At the Office of Fair Housing & Equal Opportunity (FHEO), the month of March as Women’s History Month is more than a celebration and recognition of past achievements by women in America in the struggles for freedom, equality and justice. FHEO has a vital present day role for equality for women and the efforts of our staff members in Washington, D.C., and around the country have a powerful impact on the future opportunities of women and girls throughout America.
This past week, on the 100th anniversary of International Women’s Day, I was honored by the Global Arts Foundation and San Francisco Commission on the Status of Women with their “Spirit of Equality Award.” I accepted that award on behalf of and because our FHEO staff is making a difference to women across America.
Looking back, FHEO did not gain statutory authority to combat gender discrimination in home rental, sales and lending until 1974, six years after President Johnson signed the Fair Housing Act into law. Women who demanded an end to unequal treatment such as having their economic credit dependent upon their marital status pressed Congress to expand the Fair Housing Act to include gender discrimination and to enact the Equal Credit Opportunity Act.
Today, FHEO is in the midst of national investigations and protection for women who report being offered less favorable home mortgage terms because they are on maternity leave and lenders treat them as if they have no income. Last month, FHEO issued new guidance to ensure that the Fair Housing Act provides assistance to victims of domestic violence – mainly women – who are evicted or denied housing because of the violence perpetrated against them. Our guidance goes beyond the current Violence Against Women Act public housing provisions to extend protections to domestic violence victims who lose their homes in the private market because of policies that have a disparate impact on women.

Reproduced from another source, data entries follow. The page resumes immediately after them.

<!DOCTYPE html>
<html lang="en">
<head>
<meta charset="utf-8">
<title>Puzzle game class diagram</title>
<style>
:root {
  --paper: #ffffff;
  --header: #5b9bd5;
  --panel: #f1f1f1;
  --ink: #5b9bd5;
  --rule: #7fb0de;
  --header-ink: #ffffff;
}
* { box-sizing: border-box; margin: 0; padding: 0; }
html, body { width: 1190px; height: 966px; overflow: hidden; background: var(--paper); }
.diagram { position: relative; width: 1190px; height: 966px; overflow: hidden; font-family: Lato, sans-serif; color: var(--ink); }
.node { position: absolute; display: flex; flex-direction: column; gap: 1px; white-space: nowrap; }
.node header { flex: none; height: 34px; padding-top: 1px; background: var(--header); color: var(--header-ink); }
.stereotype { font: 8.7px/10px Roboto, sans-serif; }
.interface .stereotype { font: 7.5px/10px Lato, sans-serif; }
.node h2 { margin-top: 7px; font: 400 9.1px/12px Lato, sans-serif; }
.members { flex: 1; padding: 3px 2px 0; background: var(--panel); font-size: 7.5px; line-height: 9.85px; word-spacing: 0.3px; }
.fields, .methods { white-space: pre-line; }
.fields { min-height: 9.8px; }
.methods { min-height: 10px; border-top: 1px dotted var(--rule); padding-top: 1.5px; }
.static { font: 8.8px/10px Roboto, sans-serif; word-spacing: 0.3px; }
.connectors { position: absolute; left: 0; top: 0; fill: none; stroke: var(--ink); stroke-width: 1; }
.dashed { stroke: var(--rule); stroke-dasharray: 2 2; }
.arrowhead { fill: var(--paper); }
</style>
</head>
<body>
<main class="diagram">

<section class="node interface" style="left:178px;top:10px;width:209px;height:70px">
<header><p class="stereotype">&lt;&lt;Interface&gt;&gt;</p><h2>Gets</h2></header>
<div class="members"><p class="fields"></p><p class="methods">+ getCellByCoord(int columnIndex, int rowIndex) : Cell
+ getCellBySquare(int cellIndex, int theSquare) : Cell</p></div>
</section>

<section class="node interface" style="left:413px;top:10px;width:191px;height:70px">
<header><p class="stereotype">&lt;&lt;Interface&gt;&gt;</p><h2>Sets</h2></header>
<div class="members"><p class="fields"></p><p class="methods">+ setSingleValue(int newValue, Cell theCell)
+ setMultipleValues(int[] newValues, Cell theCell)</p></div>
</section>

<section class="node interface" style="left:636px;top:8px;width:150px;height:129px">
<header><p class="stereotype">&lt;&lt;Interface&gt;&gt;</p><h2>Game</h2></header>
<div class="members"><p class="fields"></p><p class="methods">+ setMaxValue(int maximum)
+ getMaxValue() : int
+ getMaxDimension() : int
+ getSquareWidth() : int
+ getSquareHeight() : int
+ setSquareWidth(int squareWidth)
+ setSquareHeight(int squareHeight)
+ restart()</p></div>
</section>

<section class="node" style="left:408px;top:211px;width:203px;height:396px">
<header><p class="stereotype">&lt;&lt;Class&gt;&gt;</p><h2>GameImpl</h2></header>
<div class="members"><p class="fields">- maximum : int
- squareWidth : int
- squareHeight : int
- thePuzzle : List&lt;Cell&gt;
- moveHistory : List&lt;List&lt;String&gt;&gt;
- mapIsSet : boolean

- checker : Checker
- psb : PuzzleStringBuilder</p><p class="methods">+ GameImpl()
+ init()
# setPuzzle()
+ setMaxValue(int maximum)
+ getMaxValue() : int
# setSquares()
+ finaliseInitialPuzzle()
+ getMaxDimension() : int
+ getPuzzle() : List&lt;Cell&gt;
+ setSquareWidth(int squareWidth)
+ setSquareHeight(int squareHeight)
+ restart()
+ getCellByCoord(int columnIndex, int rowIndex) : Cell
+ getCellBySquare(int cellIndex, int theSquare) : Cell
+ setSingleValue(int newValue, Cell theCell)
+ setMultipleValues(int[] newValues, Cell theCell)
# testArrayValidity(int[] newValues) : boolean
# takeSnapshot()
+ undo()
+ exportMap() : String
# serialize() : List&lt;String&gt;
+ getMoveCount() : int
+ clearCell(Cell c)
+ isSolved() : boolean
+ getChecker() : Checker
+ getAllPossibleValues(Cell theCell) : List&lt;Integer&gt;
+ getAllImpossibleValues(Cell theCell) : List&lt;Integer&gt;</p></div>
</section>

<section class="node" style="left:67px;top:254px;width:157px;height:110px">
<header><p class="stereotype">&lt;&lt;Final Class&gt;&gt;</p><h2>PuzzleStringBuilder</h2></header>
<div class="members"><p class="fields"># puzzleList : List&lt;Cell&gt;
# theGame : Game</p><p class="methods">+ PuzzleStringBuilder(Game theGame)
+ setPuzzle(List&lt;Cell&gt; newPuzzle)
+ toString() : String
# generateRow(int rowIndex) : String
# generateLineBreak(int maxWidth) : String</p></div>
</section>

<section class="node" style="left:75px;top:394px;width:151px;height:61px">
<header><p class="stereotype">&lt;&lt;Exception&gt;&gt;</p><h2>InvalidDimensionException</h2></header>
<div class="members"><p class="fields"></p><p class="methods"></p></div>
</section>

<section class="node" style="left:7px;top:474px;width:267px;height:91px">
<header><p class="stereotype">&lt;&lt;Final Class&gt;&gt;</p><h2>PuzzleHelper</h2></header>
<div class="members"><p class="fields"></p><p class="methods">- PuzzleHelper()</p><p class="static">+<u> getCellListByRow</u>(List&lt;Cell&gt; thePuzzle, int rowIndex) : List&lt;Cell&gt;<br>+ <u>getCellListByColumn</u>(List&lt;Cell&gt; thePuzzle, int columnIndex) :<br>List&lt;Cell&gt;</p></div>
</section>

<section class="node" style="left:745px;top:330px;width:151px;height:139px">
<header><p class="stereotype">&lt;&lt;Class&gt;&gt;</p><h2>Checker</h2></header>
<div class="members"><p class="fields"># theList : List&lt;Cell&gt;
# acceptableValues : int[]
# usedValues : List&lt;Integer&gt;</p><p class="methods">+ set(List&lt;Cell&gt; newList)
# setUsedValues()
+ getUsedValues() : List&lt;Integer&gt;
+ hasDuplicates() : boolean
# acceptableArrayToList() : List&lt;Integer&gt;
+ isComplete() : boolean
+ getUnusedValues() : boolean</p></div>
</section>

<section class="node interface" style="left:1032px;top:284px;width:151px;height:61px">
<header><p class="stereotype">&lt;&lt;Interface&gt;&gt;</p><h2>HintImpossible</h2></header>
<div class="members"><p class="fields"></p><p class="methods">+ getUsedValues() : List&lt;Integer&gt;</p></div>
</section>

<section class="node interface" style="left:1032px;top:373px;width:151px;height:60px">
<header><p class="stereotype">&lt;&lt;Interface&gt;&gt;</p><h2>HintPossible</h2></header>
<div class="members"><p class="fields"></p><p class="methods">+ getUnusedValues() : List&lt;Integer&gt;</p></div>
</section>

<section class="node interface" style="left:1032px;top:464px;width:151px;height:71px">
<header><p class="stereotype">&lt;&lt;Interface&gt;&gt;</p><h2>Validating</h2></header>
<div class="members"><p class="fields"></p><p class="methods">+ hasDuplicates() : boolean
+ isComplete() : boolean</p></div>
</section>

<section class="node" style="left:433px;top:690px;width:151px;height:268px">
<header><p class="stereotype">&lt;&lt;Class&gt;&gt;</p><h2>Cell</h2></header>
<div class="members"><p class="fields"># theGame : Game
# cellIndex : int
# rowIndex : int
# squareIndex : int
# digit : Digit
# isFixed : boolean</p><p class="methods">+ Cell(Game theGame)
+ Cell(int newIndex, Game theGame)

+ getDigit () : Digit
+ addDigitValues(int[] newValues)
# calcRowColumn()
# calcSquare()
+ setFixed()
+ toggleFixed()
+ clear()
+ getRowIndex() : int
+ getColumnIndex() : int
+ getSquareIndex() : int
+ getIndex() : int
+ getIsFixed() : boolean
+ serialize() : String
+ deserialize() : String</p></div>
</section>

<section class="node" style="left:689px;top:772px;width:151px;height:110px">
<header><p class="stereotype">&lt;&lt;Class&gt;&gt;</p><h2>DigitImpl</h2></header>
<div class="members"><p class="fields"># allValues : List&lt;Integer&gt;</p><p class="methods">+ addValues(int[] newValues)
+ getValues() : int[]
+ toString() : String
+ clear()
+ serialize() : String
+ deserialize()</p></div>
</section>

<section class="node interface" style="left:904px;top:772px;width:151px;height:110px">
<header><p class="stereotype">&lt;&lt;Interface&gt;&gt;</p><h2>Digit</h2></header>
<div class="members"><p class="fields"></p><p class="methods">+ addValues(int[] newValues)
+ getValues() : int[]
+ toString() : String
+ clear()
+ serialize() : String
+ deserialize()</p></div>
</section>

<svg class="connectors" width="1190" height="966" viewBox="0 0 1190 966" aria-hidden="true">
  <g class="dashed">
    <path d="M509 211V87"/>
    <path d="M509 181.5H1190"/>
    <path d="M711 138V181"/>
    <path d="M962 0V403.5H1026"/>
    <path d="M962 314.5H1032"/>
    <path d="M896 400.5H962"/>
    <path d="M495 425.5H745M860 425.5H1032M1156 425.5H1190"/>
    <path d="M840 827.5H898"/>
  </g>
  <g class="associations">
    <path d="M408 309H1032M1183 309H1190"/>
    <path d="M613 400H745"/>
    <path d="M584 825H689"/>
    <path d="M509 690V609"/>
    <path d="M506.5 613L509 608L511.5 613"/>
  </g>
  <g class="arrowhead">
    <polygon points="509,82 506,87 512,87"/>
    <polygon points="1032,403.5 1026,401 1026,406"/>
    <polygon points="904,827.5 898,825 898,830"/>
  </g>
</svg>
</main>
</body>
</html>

Our individual casework enforcing the Fair Housing Act also advances freedom for women. In Pennsylvania, HUD successfully charged a landlord for evicting a woman for adopting a nine-year-old boy. The HUD charge resulted in a change of policy and a sufficient settlement amount so that the woman, with other support, could start a new life in a new home for herself and her son. In Alabama, HUD prevailed against a housing provider who stated that a white female tenant should “lose [her] black boyfriend” if she wanted the unit’s water service turned back on. And our Cincinnati FHEO staff has entered into a voluntary compliance agreement with a local housing authority to resolve my Secretary-initiated complaint stemming largely from retaliation concerns of African American women living in public housing.
As we move forward to strengthen the promise of Section 3 job and contracting opportunities, we are mindful that most families in public housing are headed by women. Section 3 gives us an opportunity to break down historic barriers against women entering the construction trades and to promote their self-sufficiency. As we move forward on Affirmatively Furthering Fair Housing, reducing segregation and creating neighborhoods of opportunity bring young girls closer to quality integrated schools and education in science, technology, engineering and mathematics – the essential skills for the 21st century.

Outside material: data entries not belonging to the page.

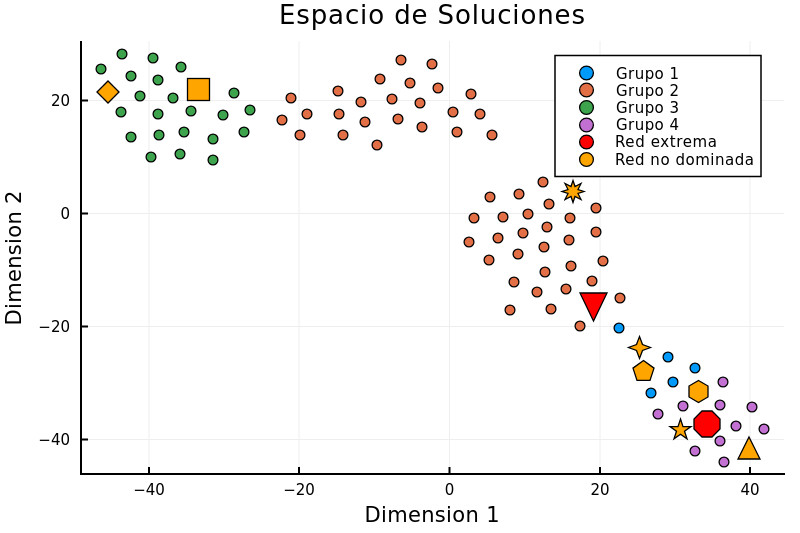
<!DOCTYPE html>
<html lang="es">
<head>
<meta charset="utf-8">
<title>Espacio de Soluciones</title>
<style>
:root {
  --group-1: #009afa;
  --group-2: #e26f46;
  --group-3: #3da44d;
  --group-4: #c271d2;
  --extreme: #ff0000;
  --non-dominated: #ffa500;
  --ink: #000;
  --grid: #eeeeee;
}
html, body { margin: 0; background: #fff; overflow: hidden; }
.chart { display: block; width: 800px; height: 533px; font-family: "DejaVu Sans", sans-serif; fill: var(--ink); }
.title { font-size: 26px; text-anchor: middle; }
.axis-label { font-size: 21px; text-anchor: middle; }
.ticks { font-size: 15px; }
.ticks-x { text-anchor: middle; }
.ticks-y { text-anchor: end; }
.grid { stroke: var(--grid); stroke-width: 1; fill: none; }
.axes { stroke: var(--ink); stroke-width: 2; fill: none; }
.markers { stroke: var(--ink); stroke-width: 1.3; }
.group-1 { fill: var(--group-1); }
.group-2 { fill: var(--group-2); }
.group-3 { fill: var(--group-3); }
.group-4 { fill: var(--group-4); }
.extreme { fill: var(--extreme); }
.non-dominated { fill: var(--non-dominated); }
.legend-box { fill: #fff; stroke: var(--ink); stroke-width: 1.5; }
.legend-text { font-size: 15px; }
</style>
</head>
<body>
<svg class="chart" viewBox="0 0 800 533" role="img" aria-label="Espacio de Soluciones: diagrama de dispersión">
  <defs><circle id="dot" r="4.9"/></defs>

  <text class="title" x="432" y="24" textLength="306">Espacio de Soluciones</text>

  <path class="grid" d="M149 41V474M299 41V474M449.500 41V474M600 41V474M750 41V474M81 100.500H784M81 213.500H784M81 326.500H784M81 439.500H784"/>
  <path class="axes" d="M81 41V474H785M149 474v-7M299 474v-7M449.500 474v-7M600 474v-7M750 474v-7M81 100.500h7M81 213.500h7M81 326.500h7M81 439.500h7"/>

  <g class="ticks ticks-x">
    <text x="149" y="495">−40</text>
    <text x="299" y="495">−20</text>
    <text x="449.500" y="495">0</text>
    <text x="600" y="495">20</text>
    <text x="750" y="495">40</text>
  </g>
  <g class="ticks ticks-y">
    <text x="70" y="106">20</text>
    <text x="70" y="219">0</text>
    <text x="70" y="332">−20</text>
    <text x="70" y="445">−40</text>
  </g>
  <text class="axis-label" x="432" y="522" textLength="135">Dimension 1</text>
  <text class="axis-label" transform="translate(21 258) rotate(-90)" textLength="135">Dimension 2</text>

  <g class="markers group-3">
    <use href="#dot" x="101" y="69"/><use href="#dot" x="122" y="54"/><use href="#dot" x="153" y="58"/>
    <use href="#dot" x="131" y="76"/><use href="#dot" x="158" y="80"/><use href="#dot" x="181" y="67"/>
    <use href="#dot" x="140" y="96"/><use href="#dot" x="173" y="98"/><use href="#dot" x="121" y="112"/>
    <use href="#dot" x="158" y="114"/><use href="#dot" x="191" y="111"/><use href="#dot" x="131" y="137"/>
    <use href="#dot" x="159" y="135"/><use href="#dot" x="184" y="132"/><use href="#dot" x="151" y="157"/>
    <use href="#dot" x="180" y="154"/><use href="#dot" x="213" y="139"/><use href="#dot" x="213" y="160"/>
    <use href="#dot" x="223" y="115"/><use href="#dot" x="234" y="93"/><use href="#dot" x="250" y="110"/>
    <use href="#dot" x="244" y="132"/>
  </g>

  <g class="markers group-2">
    <use href="#dot" x="291" y="98"/><use href="#dot" x="282" y="120"/><use href="#dot" x="307" y="114"/>
    <use href="#dot" x="300" y="135"/><use href="#dot" x="338" y="91"/><use href="#dot" x="339" y="114"/>
    <use href="#dot" x="343" y="135"/><use href="#dot" x="361" y="102"/><use href="#dot" x="365" y="122"/>
    <use href="#dot" x="377" y="145"/><use href="#dot" x="380" y="79"/><use href="#dot" x="401" y="60"/>
    <use href="#dot" x="392" y="99"/><use href="#dot" x="398" y="119"/><use href="#dot" x="410" y="83"/>
    <use href="#dot" x="420" y="103"/><use href="#dot" x="422" y="127"/><use href="#dot" x="432" y="64"/>
    <use href="#dot" x="438" y="88"/><use href="#dot" x="453" y="112"/><use href="#dot" x="457" y="132"/>
    <use href="#dot" x="471" y="94"/><use href="#dot" x="480" y="114"/><use href="#dot" x="492" y="135"/>
    <use href="#dot" x="490" y="197"/><use href="#dot" x="474" y="218"/><use href="#dot" x="469" y="242"/>
    <use href="#dot" x="503" y="217"/><use href="#dot" x="498" y="238"/><use href="#dot" x="489" y="260"/>
    <use href="#dot" x="519" y="194"/><use href="#dot" x="543" y="182"/><use href="#dot" x="528" y="214"/>
    <use href="#dot" x="549" y="204"/><use href="#dot" x="523" y="233"/><use href="#dot" x="547" y="227"/>
    <use href="#dot" x="518" y="254"/><use href="#dot" x="544" y="247"/><use href="#dot" x="570" y="218"/>
    <use href="#dot" x="569" y="240"/><use href="#dot" x="596" y="208"/><use href="#dot" x="596" y="232"/>
    <use href="#dot" x="603" y="261"/><use href="#dot" x="571" y="266"/><use href="#dot" x="545" y="272"/>
    <use href="#dot" x="514" y="282"/><use href="#dot" x="537" y="292"/><use href="#dot" x="566" y="289"/>
    <use href="#dot" x="592" y="281"/><use href="#dot" x="510" y="310"/><use href="#dot" x="551" y="309"/>
    <use href="#dot" x="580" y="326"/><use href="#dot" x="620" y="298"/>
  </g>

  <g class="markers group-1">
    <use href="#dot" x="619" y="328"/><use href="#dot" x="668" y="357"/><use href="#dot" x="695" y="368"/>
    <use href="#dot" x="673" y="382"/><use href="#dot" x="651" y="393"/>
  </g>

  <g class="markers group-4">
    <use href="#dot" x="658" y="414"/><use href="#dot" x="683" y="406"/><use href="#dot" x="723" y="382"/>
    <use href="#dot" x="720" y="405"/><use href="#dot" x="752" y="407"/><use href="#dot" x="736" y="426"/>
    <use href="#dot" x="764" y="429"/><use href="#dot" x="720" y="441"/><use href="#dot" x="695" y="451"/>
    <use href="#dot" x="724" y="462"/>
  </g>

  <g class="markers extreme">
    <polygon points="580,293 607,293 593.500,321"/>
    <polygon transform="translate(707 424)" points="-5,-13 5,-13 13,-5 13,5 5,13 -5,13 -13,5 -13,-5"/>
  </g>

  <g class="markers non-dominated">
    <polygon points="108,81 119,92 108,103 97,92"/>
    <rect x="187.500" y="78.500" width="22" height="22"/>
    <polygon transform="translate(573 191.500)" points="0,-11 2,-5 8,-8 5,-2 11,0 5,2 8,8 2,5 0,11 -2,5 -8,8 -5,2 -11,0 -5,-2 -8,-8 -2,-5"/>
    <polygon transform="translate(639.500 347.500)" points="0,-11 3,-3 11,0 3,3 0,11 -3,3 -11,0 -3,-3"/>
    <polygon transform="translate(643.500 371.500)" points="0,-11 10.500,-3.400 6.500,8.900 -6.500,8.900 -10.500,-3.400"/>
    <polygon transform="translate(698.500 391.500)" points="0,-11 9.500,-5.500 9.500,5.500 0,11 -9.500,5.500 -9.500,-5.500"/>
    <polygon transform="translate(680.500 430)" points="0,-11 2.500,-3.400 10.500,-3.400 4,1.300 6.500,8.900 0,4.200 -6.500,8.900 -4,1.300 -10.500,-3.400 -2.500,-3.400"/>
    <polygon points="749,437 760,459 738,459"/>
  </g>

  <g class="legend">
    <rect class="legend-box" x="555" y="55.500" width="206" height="121"/>
    <g class="markers">
      <circle class="group-1" cx="586.500" cy="73" r="6.900"/>
      <circle class="group-2" cx="586.500" cy="90" r="6.900"/>
      <circle class="group-3" cx="586.500" cy="107.500" r="6.900"/>
      <circle class="group-4" cx="586.500" cy="125" r="6.900"/>
      <circle class="extreme" cx="586.500" cy="142" r="6.900"/>
      <circle class="non-dominated" cx="586.500" cy="159.500" r="6.900"/>
    </g>
    <g class="legend-text">
      <text x="616" y="79" textLength="63">Grupo 1</text>
      <text x="616" y="96" textLength="63">Grupo 2</text>
      <text x="616" y="113" textLength="63">Grupo 3</text>
      <text x="616" y="130" textLength="63">Grupo 4</text>
      <text x="615" y="147" textLength="102">Red extrema</text>
      <text x="615" y="165" textLength="139">Red no dominada</text>
    </g>
  </g>
</svg>
</body>
</html>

March is a time to celebrate Women’s History. At FHEO and HUD, we are proud to play a role in shaping women’s futures.